In her efforts to save homeless, stranded, and abused cats and kittens, Lisa Sczerba's days are anything but typical. A cat was shot with a pellet gun on Willis Street in Syracuse the other day. Sczerba got the call just as she was leaving to run errands. Her plans changed.
"That's my life on a day to day basis," she said.
Sczerba is the vice president of Wayward Paws, a not-for-profit volunteer organization that rescues cats and kittens throughout Onondaga County. Co-presidents Tina Eck of Jamesville and Joan Hathaway of LaFayette formed the group in 2006.
"We're what you call a rescue group without walls," Sczerba said. "We work out of our homes, so all the cats are fostered within each of our homes."
Since its inception, Wayward Paws has rescued more than 1,000 cats and kittens. The process, though, is costly.
"We have at least a couple thousand dollars in vet bills a month from all the animals we take in," Sczerba said, listing injured and sick animals among those they save. "We immediately get all their vet care done, get all their shots, spay, neuter, if they've been hit by a car -- whatever they need done. We get them healthy again, rehab them and put them up for adoption. And we're non-profit. We survive 100 percent on donations."

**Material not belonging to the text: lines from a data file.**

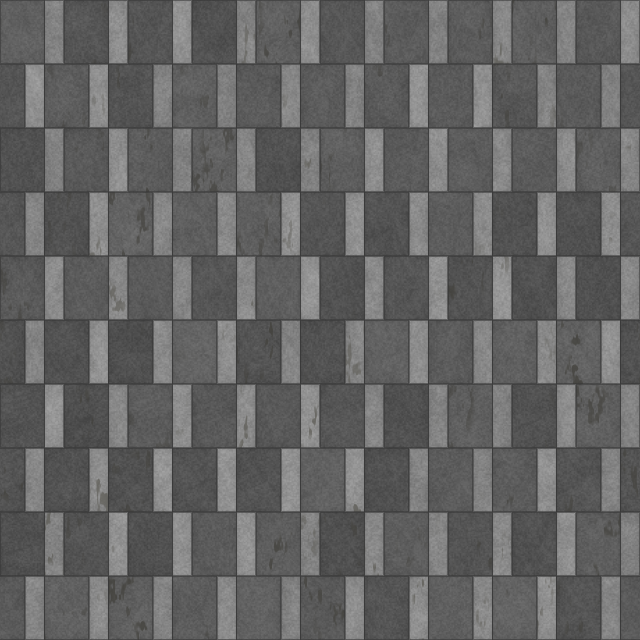
Write a Shadertoy shader that draws this texture.

```glsl
// Concrete paving of ten courses: wide dark slabs alternate with narrow light ones,
// and every other course is shifted by one slab width. Each slab gets its own tone,
// mottling, grain and vertical stains from noise seeded by its wrapped index.

float hash(vec2 p) {
    return fract(sin(dot(p, vec2(12.9898, 78.233))) * 43758.5453);
}

float noise(vec2 p) {
    vec2 i = floor(p), f = fract(p);
    f = f * f * (3.0 - 2.0 * f);
    return mix(mix(hash(i), hash(i + vec2(1, 0)), f.x),
               mix(hash(i + vec2(0, 1)), hash(i + vec2(1, 1)), f.x), f.y);
}

void mainImage(out vec4 fragColor, in vec2 fragCoord) {
    const float repeats = 10.0;
    const float split = 0.695; // share of a repeat taken by the dark slab
    vec2 p = fragCoord / iResolution.xy * repeats;
    float pixel = repeats / min(iResolution.x, iResolution.y);

    // Course layout: the even courses, counted from the bottom, are shifted
    float course = mod(floor(p.y), repeats);
    p.x -= split * (1.0 - mod(course, 2.0));
    vec2 local = fract(p);
    float light = step(split, local.x);
    vec2 slab = vec2(mod(floor(p.x), repeats) * 2.0 + light, course);
    vec2 seed = slab * 61.0;

    // Slab tone with soft mottling and fine grain
    float tone = mix(0.352, 0.545, light);
    tone += (hash(slab + 3.7) - 0.5) * 0.075;
    float mottle = noise(local * 3.0 + seed) * 0.65 + noise(local * 8.0 + seed + 17.0) * 0.35;
    tone += (mottle - 0.5) * mix(0.05, 0.085, light);
    float grain = noise(local * 46.0 + seed) * 0.6 + noise(local * 27.0 + seed + 9.0) * 0.4;
    tone += (grain - 0.5) * mix(0.09, 0.11, light);
    vec3 color = vec3(tone);

    // Ragged vertical stains, gathered in patches on some slabs
    float streak = noise(local * vec2(13.0, 4.5) + seed + 5.0) * 0.7
                 + noise(local * vec2(34.0, 12.0) + seed + 23.0) * 0.3;
    float patchMask = smoothstep(0.45, 0.75, noise(local * vec2(3.5, 2.5) + seed + 31.0));
    float wear = smoothstep(0.25, 0.95, hash(slab + 11.3));
    float stain = smoothstep(0.62, 0.76, streak) * patchMask * wear;
    color = mix(color, mix(vec3(0.26, 0.255, 0.235), vec3(0.37, 0.365, 0.34), light), stain * 0.75);

    // Thin dark joints with slightly soiled slab edges
    float edgeX = min(min(local.x, 1.0 - local.x), abs(local.x - split));
    float edgeY = min(local.y, 1.0 - local.y);
    float edge = min(edgeX, edgeY);
    color *= 1.0 - 0.08 * exp(-edge * 30.0);
    float joint = 1.0 - smoothstep(0.009 - 0.5 * pixel, 0.009 + 0.5 * pixel, edge);
    color = mix(color, vec3(0.22), joint * 0.9);

    fragColor = vec4(color, 1.0);
}
```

In fact, Sczerba said the two main necessities the group continually seeks is monetary donations and foster homes. Right now, there are 70 cats being fostered through volunteers, and another 50 are on a waiting list.
Why so many cats?
"People aren't spaying or neutering and cats multiply so rapidly," Sczerba said. "Picture this: Two breeding cats plus their kittens and their kitten's kittens -- in seven years -- can add up to 420,000 cats. That's three generations of cats."